[Exercise prompt] Return every line of the records that includes the string "halfSize".

(Stored data)
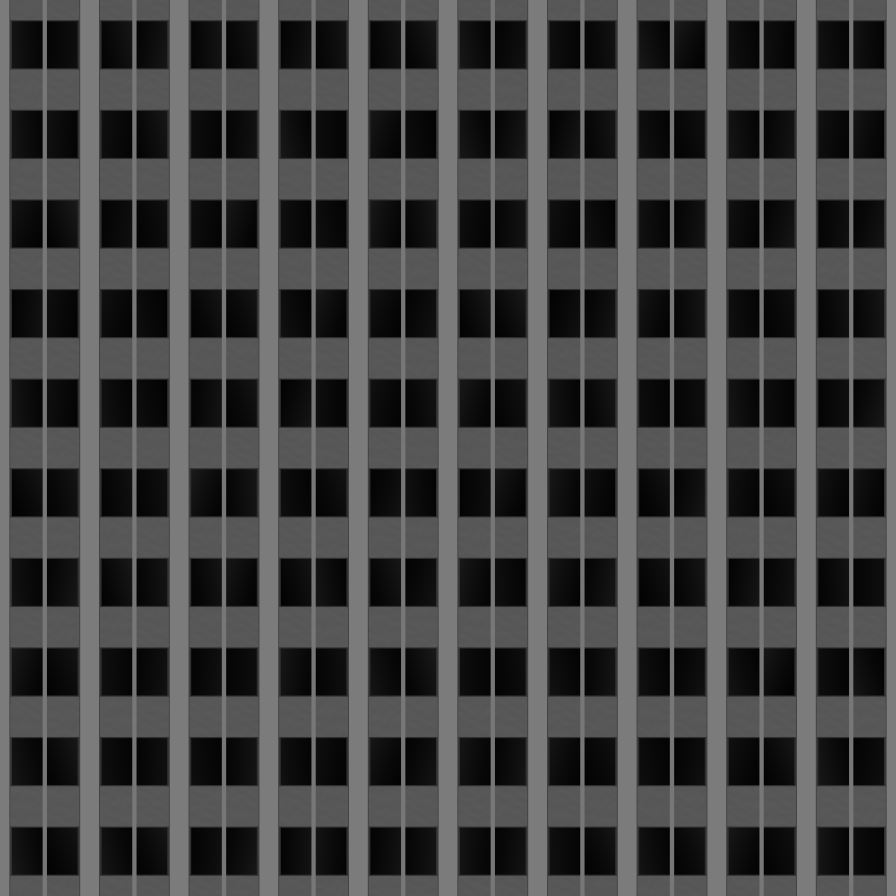
This pattern is drawn by a WebGL 2 fragment shader. Its source:

```glsl
#version 300 es
precision highp float;
// Tower facade: a 10 x 10 grid of bays, each with a dark two-pane window
// between light vertical piers and grey spandrels. Box distances shape the
// parts, a per-pane hash varies the reflections, wrapped sines add grain.

uniform vec2 u_resolution;
out vec4 fragColor;

const float TAU = 6.2831853;
const vec2 BAYS = vec2(10.0);               // whole repeats, so it tiles

// Sizes in units of one bay, measured from its centre
const vec2 OPENING_HALF = vec2(0.385, 0.275);
const vec2 GLASS_HALF = vec2(0.366, 0.262);
const float PIER_HALF = 0.105;
const float MULLION_HALF = 0.024;
const float SHADOW_REACH = 0.018;

const vec3 PIER_COLOR = vec3(0.482);
const vec3 MULLION_COLOR = vec3(0.465);
const vec3 SPANDREL_COLOR = vec3(0.342);
const vec3 FRAME_COLOR = vec3(0.19);
const vec3 GLASS_DARK = vec3(0.012);
const vec3 GLASS_SHEEN = vec3(0.105);
const float GRAIN = 0.007;
const float PIER_SHADOW = 0.30;

vec2 hash2(vec2 p) {
  vec3 q = fract(p.xyx * vec3(0.1031, 0.1030, 0.0973));
  q += dot(q, q.yzx + 33.33);
  return fract((q.xx + q.yz) * q.zy);
}

float boxDistance(vec2 p, vec2 halfSize) {
  vec2 d = abs(p) - halfSize;
  return length(max(d, 0.0)) + min(max(d.x, d.y), 0.0);
}

float coverage(float dist, float pixel) {
  return clamp(0.5 - dist / pixel, 0.0, 1.0);
}

// Layered sines with whole frequencies, wrapping over the canvas
float concreteGrain(vec2 uv) {
  vec2 a = uv * TAU;
  float warp = 2.0 * sin(a.x * 17.0 + a.y * 11.0);
  float n = sin(a.x * 23.0 + a.y * 67.0 + warp);
  n += 0.7 * sin(a.x * 41.0 - a.y * 83.0 - 1.5 * warp);
  n += 0.5 * sin(a.x * 79.0 + a.y * 113.0 + 2.0 * warp);
  return n / 2.2;
}

// Soft reflection fading across one pane in its own direction
vec3 glassColor(vec2 p, vec2 bay) {
  float side = step(0.0, p.x);
  vec2 seed = hash2(vec2(bay.x * 2.0 + side, bay.y) + 7.0);
  vec2 strength = hash2(vec2(bay.x * 2.0 + side, bay.y) + 61.0);
  vec2 pane = vec2(abs(p.x) / GLASS_HALF.x - 0.5, 0.5 * p.y / GLASS_HALF.y);
  float outward = seed.x < 0.7 ? 1.0 : -1.0;
  float sheen = 0.42 + 0.65 * outward * pane.x + (seed.y - 0.4) * 0.7 * pane.y;
  sheen = pow(clamp(sheen, 0.0, 1.0), 1.25) * mix(0.6, 1.15, strength.x);
  return mix(GLASS_DARK, GLASS_SHEEN, sheen);
}

void main() {
  vec2 uv = gl_FragCoord.xy / u_resolution;
  vec2 grid = uv * BAYS;
  vec2 bay = floor(grid);
  vec2 p = fract(grid) - 0.5;
  float pixel = max(BAYS.x / u_resolution.x, BAYS.y / u_resolution.y);

  // Spandrel with grain and a shadow line beside each pier
  float pierDist = 0.5 - abs(p.x) - PIER_HALF;
  float shadow = 1.0 - smoothstep(0.0, SHADOW_REACH, pierDist);
  vec3 color = SPANDREL_COLOR + GRAIN * concreteGrain(uv);
  color *= 1.0 - PIER_SHADOW * shadow;

  // Window frame and glass
  color = mix(color, FRAME_COLOR, coverage(boxDistance(p, OPENING_HALF), pixel));
  float glass = coverage(boxDistance(p, GLASS_HALF), pixel);
  color = mix(color, glassColor(p, bay), glass);

  // Unbroken mullions and piers
  color = mix(color, MULLION_COLOR, coverage(abs(p.x) - MULLION_HALF, pixel));
  color = mix(color, PIER_COLOR, coverage(pierDist, pixel));

  fragColor = vec4(color, 1.0);
}
```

[Expected output]
float boxDistance(vec2 p, vec2 halfSize) {
  vec2 d = abs(p) - halfSize;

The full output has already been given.